“So do you Mom.”
Gasp! Who me? No no no, it is for work. I pulled up my screen time and it was high, not nine hours but it was close. I had to admit that they were right!
Sure, my iPhone is pretty spectacular. When put to good use, it can really maximize efficiency. My phone also distracts me from the people I love. The “google it” mindset is eroding my imagination. Using my maps instead of my memory has put into dormancy the great sense of direction I once had. Don’t get me started on how I can’t remember anybody’s phone number anymore.
How can I possibly expect them to change their habits if I am reflecting the same habit back to them? Pot calling the kettle anyone?
If you look at the screen time your family uses, you will be shocked, too, unless you are one of those smart parents who use parental control spying apps to monitor your kids. I see the value of those apps. They protect little eyeballs by blocking certain content, but they are expensive. Oh, and guess what? You have to spend tons of time on your phone to monitor their phone.
Deep breath…ok so how can I balance my phone use and show the people I love most that there is so much more to the world than what they can see on a 4×5 inch screen?
All the experts say start slow.
Not every parent takes this slow baby-step approach to limited tech time. One mom I spoke with said she confiscated all tech from her family. All of it. Phones, tablets, and gaming systems. Then she limited television watching too. She left her husband’s phone alone. He is an adult, she said. She even put her phone in the same cabinet and locked it. She used her Apple Watch for calls and texts since other apps’ use is limited on the watch. It has been almost a month. I asked her how she and her family were handling it.
“The kids were very angry at first ” she confessed. “They refused to talk to me for the first week. You know how teenagers can stomp all over the house in bitter silence when they are angry? Yeah, that was my house. The second week, out of boredom I think, they began to draw, paint, play cards together, and…get this..they went outside!”
I was amazed. Outside! I can’t imagine my teenagers choosing to go outside.
As I sat dreamy eyed imagining what it would be like for my kids to look up for their screens, she continued, “They played games outside and just sat together to talk. It has been great”
So that’s it, I have to do something. I can’t let my children turn into pale skinned hermit phone zombies.
I have decided to take some steps to not only help them to put down the phones, but to show them by example that changing tech habits is a real doable thing. I decided to start with me.
Along with the social media year off, I turned off all notifications and set up my charging station in my dining room.
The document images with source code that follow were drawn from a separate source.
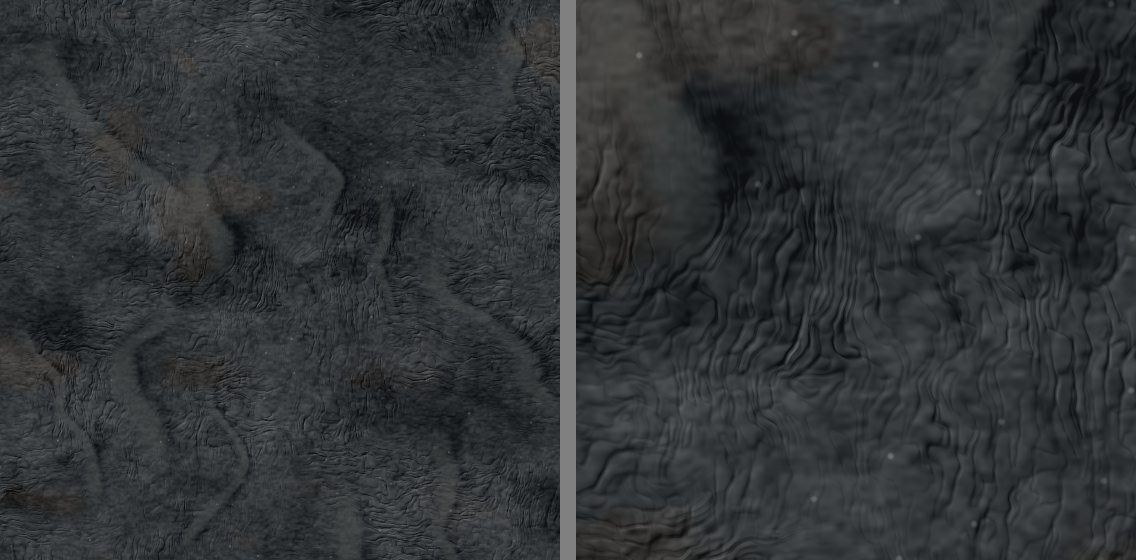
Left, the full canvas; right, a detail of the centre.
This texture is drawn by a WebGL 2 fragment shader. Its source:

```glsl
#version 300 es
precision highp float;
// Dark, weathered slate: cloudy charcoal tone under warped, patchy creases
// lit as relief, with smooth winding folds, fine striated grain,
// faint warm stains and tiny pale specks.

uniform vec2 u_resolution;
out vec4 fragColor;

const vec3 SLATE = vec3(0.178, 0.191, 0.199);
const vec3 FOLD_COLOR = vec3(0.246, 0.262, 0.258);
const vec3 STAIN_TINT = vec3(0.022, 0.004, -0.008);
const vec2 LIGHT_STEP = vec2(-0.0016, 0.0020);
const float TONE_GAIN = 0.19;
const float RELIEF_GAIN = 0.20;
const float GROOVE_GAIN = 0.11;
const float GRAIN_GAIN = 0.125;
const float SMUDGE_GAIN = 0.06;
const float SPECK_GAIN = 0.16;
const float SPECK_CELLS = 64.0;
const int FOLD_COUNT = 11;

float hash(vec2 p) {
    vec3 q = fract(vec3(p.xyx) * 0.1031);
    q += dot(q, q.yzx + 33.33);
    return fract((q.x + q.y) * q.z);
}

float noise(vec2 p) {
    vec2 i = floor(p), f = fract(p);
    f = f * f * (3.0 - 2.0 * f);
    return mix(mix(hash(i), hash(i + vec2(1, 0)), f.x),
               mix(hash(i + vec2(0, 1)), hash(i + vec2(1, 1)), f.x), f.y);
}

float fbm(vec2 p) {
    float sum = 0.0, amp = 0.5;
    for (int i = 0; i < 5; i++) {
        sum += amp * noise(p);
        p = mat2(0.8, 0.6, -0.6, 0.8) * p * 2.03 + 11.7;
        amp *= 0.5;
    }
    return sum / 0.97;
}

vec2 warp(vec2 p) {
    return vec2(fbm(p + 3.1), fbm(p + 47.6)) - 0.5;
}

// Sharp lines along the middle level of three layers of noise
float crease(vec2 p) {
    float broad = 1.0 - abs(2.0 * noise(p) - 1.0);
    float fine = 1.0 - abs(2.0 * noise(p * 1.9 + 19.0) - 1.0);
    float hair = 1.0 - abs(2.0 * noise(p * 3.7 + 53.0) - 1.0);
    return 0.36 * pow(broad, 6.0) + 0.36 * pow(fine, 5.0) + 0.28 * pow(hair, 3.0);
}

// Groove depth: upright creases in some areas, level ones in others
float grooves(vec2 p) {
    vec2 q = p + 0.10 * warp(p * 9.0);
    float upright = smoothstep(0.40, 0.60, noise(p * 6.0 + 8.3));
    return mix(crease(q * vec2(19.0, 52.0)),
               crease(q * vec2(50.0, 17.0) + 31.0), upright);
}

// Winding strands: x is the lit crest, y the shadow beside it
vec2 folds(vec2 p) {
    vec2 result = vec2(0.0);
    for (int i = 0; i < FOLD_COUNT; i++) {
        float id = float(i);
        float column = (mod(id * 3.0, float(FOLD_COUNT)) + hash(vec2(id, 2.0)))
                     / float(FOLD_COUNT);
        vec2 center = vec2(column, fract(id * 0.382 + 0.25));
        float y = p.y - center.y;
        float slope = mix(-0.65, 0.25, hash(vec2(id, 5.0)));
        float bend = 0.13 * (noise(vec2(p.y * 6.0, id * 7.0)) - 0.5)
                   + 0.04 * (noise(vec2(p.y * 19.0, id * 9.0)) - 0.5);
        float width = mix(0.008, 0.018, hash(vec2(id, 8.0)))
                    * mix(0.6, 1.5, noise(vec2(p.y * 13.0, id)));
        float d = (p.x - center.x - slope * y - bend) / width;
        float reach = mix(0.10, 0.20, hash(vec2(id, 12.0)));
        float span = 1.0 - smoothstep(reach * 0.5, reach, abs(y));
        float crest = exp(-d * d * d * d);
        float shade = exp(-2.0 * (d - 1.5) * (d - 1.5));
        result = max(result, span * vec2(crest, shade));
    }
    return result;
}

// Sparse pale dots of uneven brightness
float specks(vec2 p) {
    vec2 cell = floor(p * SPECK_CELLS);
    vec2 offset = 0.2 + 0.6 * vec2(hash(cell + 5.0), hash(cell + 71.0));
    float d = length(fract(p * SPECK_CELLS) - offset);
    return smoothstep(0.93, 1.0, hash(cell + 23.0)) * (1.0 - smoothstep(0.04, 0.18, d));
}

void main() {
    vec2 p = gl_FragCoord.xy / u_resolution.y;
    vec2 drift = warp(p * 7.0);

    // Broad clouds and soft dark smudges
    float tone = fbm(p * 9.0 + 2.5 * drift) - 0.5;
    float smudge = smoothstep(0.54, 0.74, fbm(p * vec2(7.0, 10.0) + 1.5 * drift + 60.0));

    // Creases, gathered in patches and lit from the upper left
    float patchiness = smoothstep(0.36, 0.64, fbm(p * 8.0 + 90.0));
    float roughness = mix(0.35, 1.15, patchiness);
    float depth = grooves(p);
    float relief = grooves(p + LIGHT_STEP) - depth;

    // Fine grain drawn out sideways
    vec2 g = p + 0.03 * drift;
    float grain = 0.55 * noise(g * vec2(90.0, 200.0))
                + 0.45 * noise(p * vec2(210.0, 250.0) + 7.0) - 0.5;

    float value = TONE_GAIN * tone - SMUDGE_GAIN * (smudge - 0.17)
                + roughness * (RELIEF_GAIN * relief - GROOVE_GAIN * (depth - 0.31));
    vec3 color = SLATE + value;

    // Smooth folds cover the creases
    vec2 fold = folds(p + 0.025 * drift);
    color -= 0.05 * fold.y * (1.0 - fold.x);
    color = mix(color, FOLD_COLOR + 0.12 * tone, 0.65 * fold.x);

    color += STAIN_TINT * smoothstep(0.80, 0.92, noise(p * 9.0 + 1.5 * drift + 130.0));
    color += GRAIN_GAIN * grain * mix(1.0, 0.6, fold.x) + SPECK_GAIN * specks(p);
    fragColor = vec4(clamp(color, vec3(0.05, 0.06, 0.07), vec3(0.48)), 1.0);
}
```
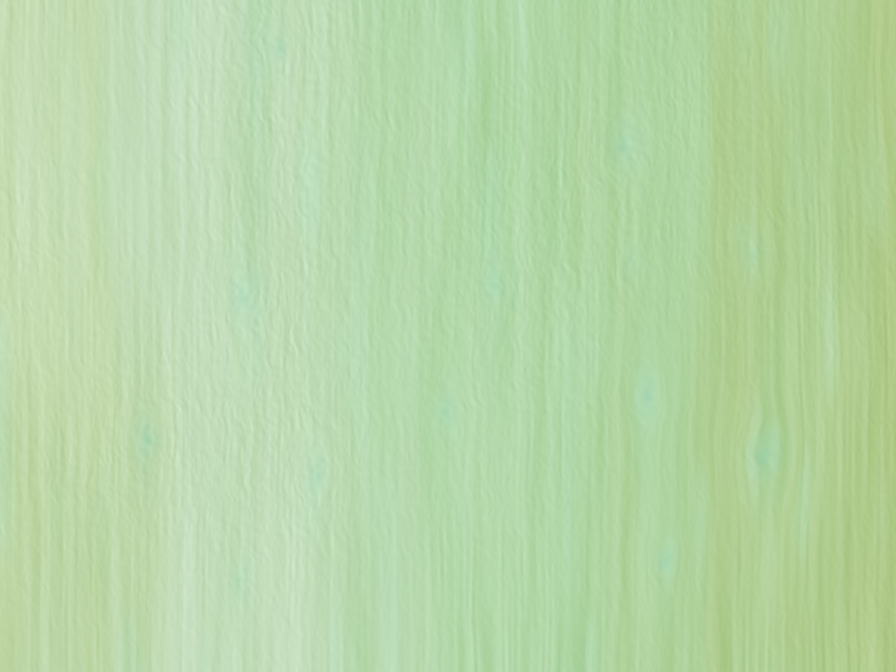
This texture is drawn by a WebGL 1 fragment shader. Its source:

```glsl
precision highp float;
// Pale green stained wood: vertical grain made of stretched value noise,
// bent around scattered minty knots, over a broad wash that runs from a
// pale left through fresh green to an olive right edge.

uniform vec2 u_resolution;

const vec3 PALE = vec3(0.770, 0.868, 0.738);
const vec3 FRESH = vec3(0.688, 0.840, 0.648);
const vec3 OLIVE = vec3(0.685, 0.790, 0.535);
const vec3 STRAW = vec3(0.760, 0.850, 0.660);
const vec3 MINT = vec3(0.715, 0.880, 0.765);
const vec3 TEAL = vec3(0.560, 0.815, 0.690);

float hash(vec2 p) {
  vec3 q = fract(vec3(p.xyx) * 0.1031);
  q += dot(q, q.yzx + 33.33);
  return fract((q.x + q.y) * q.z);
}

float noise(vec2 p) {
  vec2 i = floor(p);
  vec2 f = fract(p);
  f = f * f * (3.0 - 2.0 * f);
  float low = mix(hash(i), hash(i + vec2(1.0, 0.0)), f.x);
  float high = mix(hash(i + vec2(0.0, 1.0)), hash(i + vec2(1.0, 1.0)), f.x);
  return mix(low, high, f.y);
}

// Noise centred on zero, stretched by separate frequencies per axis.
float streak(vec2 p, vec2 frequency, float seed) {
  return noise(p * frequency + seed) - 0.5;
}

// Knots on a jittered grid: x = stain, y = core, z = sideways grain bend.
vec3 knots(vec2 p, vec2 cellSize) {
  vec3 sum = vec3(0.0);
  vec2 home = floor(p / cellSize);
  for (int j = -1; j <= 1; j++) {
    for (int i = -1; i <= 1; i++) {
      vec2 cell = home + vec2(float(i), float(j));
      vec2 key = cell + 41.0;
      vec2 jitter = 0.15 + 0.7 * vec2(hash(key), hash(key + 17.3));
      float strength = step(0.3, hash(key + 29.7)) * (0.45 + 0.55 * hash(key + 53.1));
      float radius = mix(0.011, 0.021, hash(key + 71.9));
      vec2 d = p - (cell + jitter) * cellSize;
      d += 0.016 * vec2(streak(d, vec2(34.0, 30.0), key.x * 7.0 + key.y),
                        streak(d, vec2(40.0, 26.0), key.y * 9.0 + key.x));
      vec2 e = d / (radius * vec2(1.0, 1.4));
      float r = length(e);
      float ring = 0.5 + 0.5 * cos(r * 5.5);
      float halo = exp(-0.40 * r * r);
      float tail = exp(-0.8 * e.x * e.x - 0.06 * e.y * e.y);
      sum.x += strength * (0.55 * halo + 0.40 * tail);
      sum.y += strength * (exp(-2.8 * r * r) + 0.50 * ring * halo);
      sum.z += strength * d.x * exp(-0.20 * r * r);
    }
  }
  return sum;
}

// Broad colour wash across the board.
vec3 wash(vec2 p, float width) {
  float x = p.x / width + 0.12 * streak(p, vec2(9.0, 1.5), 5.0)
          + 0.16 * streak(p, vec2(28.0, 2.6), 63.0);
  vec3 color = mix(PALE, FRESH, smoothstep(0.20, 0.62, x));
  color = mix(color, OLIVE, smoothstep(0.60, 1.04, x));
  float leftEdge = 1.0 - smoothstep(0.0, 0.22, x);
  color = mix(color, STRAW, 0.75 * leftEdge);
  float corner = leftEdge * (1.0 - smoothstep(0.0, 0.55, p.y));
  return mix(color, OLIVE, 0.45 * corner);
}

// Sharp vertical fibres in several widths.
float fibres(vec2 p) {
  float bands = 0.8 * streak(p, vec2(26.0, 1.4), 11.0);
  float lines = 1.2 * streak(p, vec2(85.0, 2.6), 37.0);
  float hairs = 1.9 * streak(p, vec2(210.0, 6.0), 83.0);
  float patches = 0.45 + noise(p * vec2(7.0, 2.5) + 19.0);
  return bands + (lines + hairs) * patches;
}

// Height of the fine wavy brush texture.
float relief(vec2 p) {
  vec2 q = p + vec2(0.010 * streak(p, vec2(18.0, 36.0), 7.0), 0.0);
  return streak(q, vec2(140.0, 38.0), 3.0) + 0.7 * streak(q, vec2(230.0, 120.0), 9.0);
}

void main() {
  vec2 p = gl_FragCoord.xy / u_resolution.y;
  float width = u_resolution.x / u_resolution.y;

  vec3 knot = knots(p, vec2(0.265, 0.245));
  float sway = 0.012 * streak(p, vec2(3.0, 2.2), 47.0)
             + 0.004 * streak(p, vec2(14.0, 11.0), 31.0);
  vec2 grain = p + vec2(sway - 0.6 * knot.z, 0.0);

  vec3 color = wash(grain, width);
  float mintStreak = smoothstep(0.62, 0.95, noise(grain * vec2(26.0, 4.2) + 91.0));
  color = mix(color, MINT, 0.28 * mintStreak + 0.55 * min(knot.x, 1.0));
  color = mix(color, TEAL, 0.34 * min(knot.y, 1.0));

  // Grain darkens blue most, so troughs turn yellower.
  color += fibres(grain) * vec3(0.026, 0.018, 0.034);
  vec2 lightStep = vec2(0.0028, 0.0022);
  float patchiness = 0.5 + noise(p * vec2(5.0, 3.0) + 57.0);
  color += 0.034 * patchiness * (relief(grain) - relief(grain + lightStep));

  gl_FragColor = vec4(clamp(color, 0.0, 1.0), 1.0);
}
```
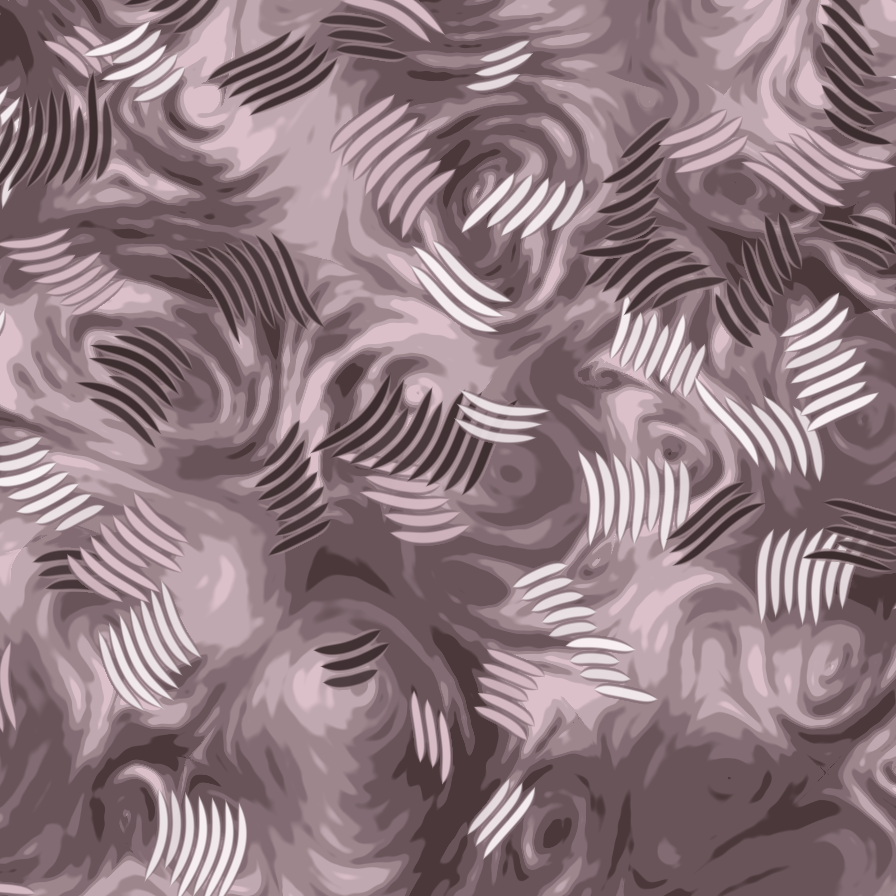
Write a Shadertoy shader that draws this pattern.

```glsl
// Painterly mauve flow field with combed bundles of white, pink and dark strokes.

const vec3 INK   = vec3(0.23, 0.17, 0.18);
const vec3 SHADE = vec3(0.29, 0.22, 0.23);
const vec3 DUSK  = vec3(0.41, 0.33, 0.35);
const vec3 MAUVE = vec3(0.51, 0.42, 0.45);
const vec3 ROSE  = vec3(0.62, 0.53, 0.55);
const vec3 BLUSH = vec3(0.75, 0.66, 0.69);
const vec3 PINK  = vec3(0.86, 0.75, 0.79);
const vec3 WHITE = vec3(0.97, 0.94, 0.95);

const float FLOW_SCALE    = 4.6;    // eddies across the canvas
const float PATCH_SCALE   = 8.0;    // broad tonal patches
const float STREAK_SCALE  = 80.0;   // fine brush streaks
const float TRACE_STEP    = 0.005;
const int   TRACE_COUNT   = 10;     // steps each way along the flow
const float TONE_SOFTNESS = 0.14;
const float BUNDLE_GRID   = 8.0;
const float WHITE_SHARE   = 0.28;
const float DARK_SHARE    = 0.17;
const float PINK_SHARE    = 0.13;
const float STROKE_SOFT   = 0.0014;
const mat2  TURN = mat2(0.8, 0.6, -0.6, 0.8);

float hash(vec2 c) {
    vec3 q = fract(c.xyx * 0.1031);
    q += dot(q, q.yzx + 33.33);
    return fract((q.x + q.y) * q.z);
}

// Value noise in x, its gradient in yz.
vec3 noiseGrad(vec2 p) {
    vec2 i = floor(p), f = p - i;
    vec2 s = f * f * (3.0 - 2.0 * f), ds = 6.0 * f * (1.0 - f);
    float a = hash(i), b = hash(i + vec2(1, 0));
    float c = hash(i + vec2(0, 1)), d = hash(i + vec2(1, 1));
    float k = a - b - c + d;
    return vec3(a + (b - a) * s.x + (c - a) * s.y + k * s.x * s.y,
                ds * (vec2(b - a, c - a) + k * s.yx));
}

// Unit direction along the contours of a two-octave stream function.
vec2 flow(vec2 p) {
    vec2 g = noiseGrad(p * FLOW_SCALE + 17.3).yz;
    g += 0.85 * noiseGrad(TURN * p * FLOW_SCALE * 1.6 + 41.7).yz * TURN;
    return vec2(g.y, -g.x) / max(length(g), 0.001);
}

// Smears patches and streaks along the flow; returns a roughly normal tone.
float flowTone(vec2 p) {
    vec2 sum = vec2(0.0);
    float total = 0.0;
    for (int side = -1; side <= 1; side += 2) {
        vec2 q = p;
        for (int i = 0; i < TRACE_COUNT; i++) {
            float t = float(i) / float(TRACE_COUNT);
            float w = 1.0 - t * t;
            sum += w * vec2(noiseGrad(q * PATCH_SCALE + 63.1).x,
                            noiseGrad(TURN * q * STREAK_SCALE + 9.4).x);
            total += w;
            q += flow(q) * TRACE_STEP * float(side);
        }
    }
    vec2 m = sum / total - 0.5;
    float contrast = mix(0.3, 1.05, smoothstep(0.25, 0.75, noiseGrad(p * 5.5 + 88.0).x));
    return 0.78 * m.x / 0.18 + contrast * m.y / 0.085;
}

// Flat paint levels with narrow soft borders.
vec3 paint(float z) {
    float s = TONE_SOFTNESS;
    vec3 col = mix(SHADE, DUSK, smoothstep(-1.9 - s, -1.9 + s, z));
    col = mix(col, MAUVE, smoothstep(-0.35 - s, -0.35 + s, z));
    col = mix(col, ROSE,  smoothstep(0.35 - s, 0.35 + s, z));
    col = mix(col, BLUSH, smoothstep(1.1 - s, 1.1 + s, z));
    return mix(col, PINK, smoothstep(2.0 - s, 2.0 + s, z));
}

// Parallel, wavy, tapered strokes gathered around one grid cell.
vec3 addBundle(vec3 col, vec2 p, vec2 cell, float soft) {
    float kind = hash(cell + 5.7);
    if (kind > WHITE_SHARE + DARK_SHARE + PINK_SHARE) return col;
    vec3 tint = PINK, gap = MAUVE;
    if (kind < WHITE_SHARE) { tint = WHITE; gap = MAUVE; }
    else if (kind < WHITE_SHARE + DARK_SHARE) { tint = INK; gap = ROSE; }

    vec2 jitter = vec2(hash(cell + 11.0), hash(cell + 23.0)) - 0.5;
    vec2 center = (cell + 0.5 + 0.8 * jitter) / BUNDLE_GRID;
    vec2 along = flow(center), q = p - center;
    float u = dot(q, along);
    float v = dot(q, vec2(-along.y, along.x));
    v += 0.012 * sin(30.0 * u + 6.28 * hash(cell + 31.0));

    float period = mix(0.0145, 0.019, hash(cell + 37.0));
    float row = floor(v / period + 0.5);
    float rows = floor(mix(1.0, 4.0, hash(cell + 43.0)) + 0.5);
    if (abs(row) > rows) return col;

    // Stagger and shear the rows so the bundle ends look combed.
    float rnd = hash(cell * 7.0 + row + 53.0);
    float halfLen = mix(0.035, 0.072, hash(cell + 47.0)) * mix(0.7, 1.0, rnd);
    float shift = (hash(cell + 59.0) - 0.5) * 1.5 * row * period + (rnd - 0.5) * 0.02;
    float t = (u - shift) / halfLen;
    float taper = 1.0 - t * t * t * t;
    float d = abs(v - row * period);
    float under = smoothstep(soft, -soft, d - 0.52 * period * taper);
    float stroke = smoothstep(soft, -soft, d - 0.31 * period * taper);
    col = mix(col, gap, 0.75 * under);
    return mix(col, tint, stroke * mix(0.8, 1.0, rnd));
}

void mainImage(out vec4 fragColor, in vec2 fragCoord) {
    vec2 p = fragCoord / iResolution.y;
    float soft = max(STROKE_SOFT, 0.7 / iResolution.y);
    vec3 col = paint(flowTone(p));
    vec2 home = floor(p * BUNDLE_GRID);
    for (int y = -1; y <= 1; y++)
        for (int x = -1; x <= 1; x++)
            col = addBundle(col, p, home + vec2(x, y), soft);
    fragColor = vec4(col, 1.0);
}
```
Then I notified my friends, family and followers to text me, better yet call me instead of contacting me through social media. Then I hid app icons on my phone so I won’t see them when I pick up those calls.
My blog posts, like this one, will automatically bounce to Facebook, Twitter and Instagram. It may appear that I am active online, however, it is the magic of tech.
Will I miss posts that might be important to my family or my business? Probably. That concerns me a little bit, but I’m sure I will survive. I have been assure by other adults and parents who have done this for the sake of their children that it can be done.
What will I do with all the extra time I have by not mindlessly scrolling social media? Write, bake cakes and other yummy things, play table top games, write, go on adventures OUTSIDE, oh and WRITE. I have oodles of interesting topics that I want to share with you. I will take this time to write a few of those and catch up on my current work in progress. My editor will be glad to hear that, skeptical but glad.
Step two will be to schedule screen-free days and time limits on the other days. Stay Tuned. I will let you know how it goes.
Love & Light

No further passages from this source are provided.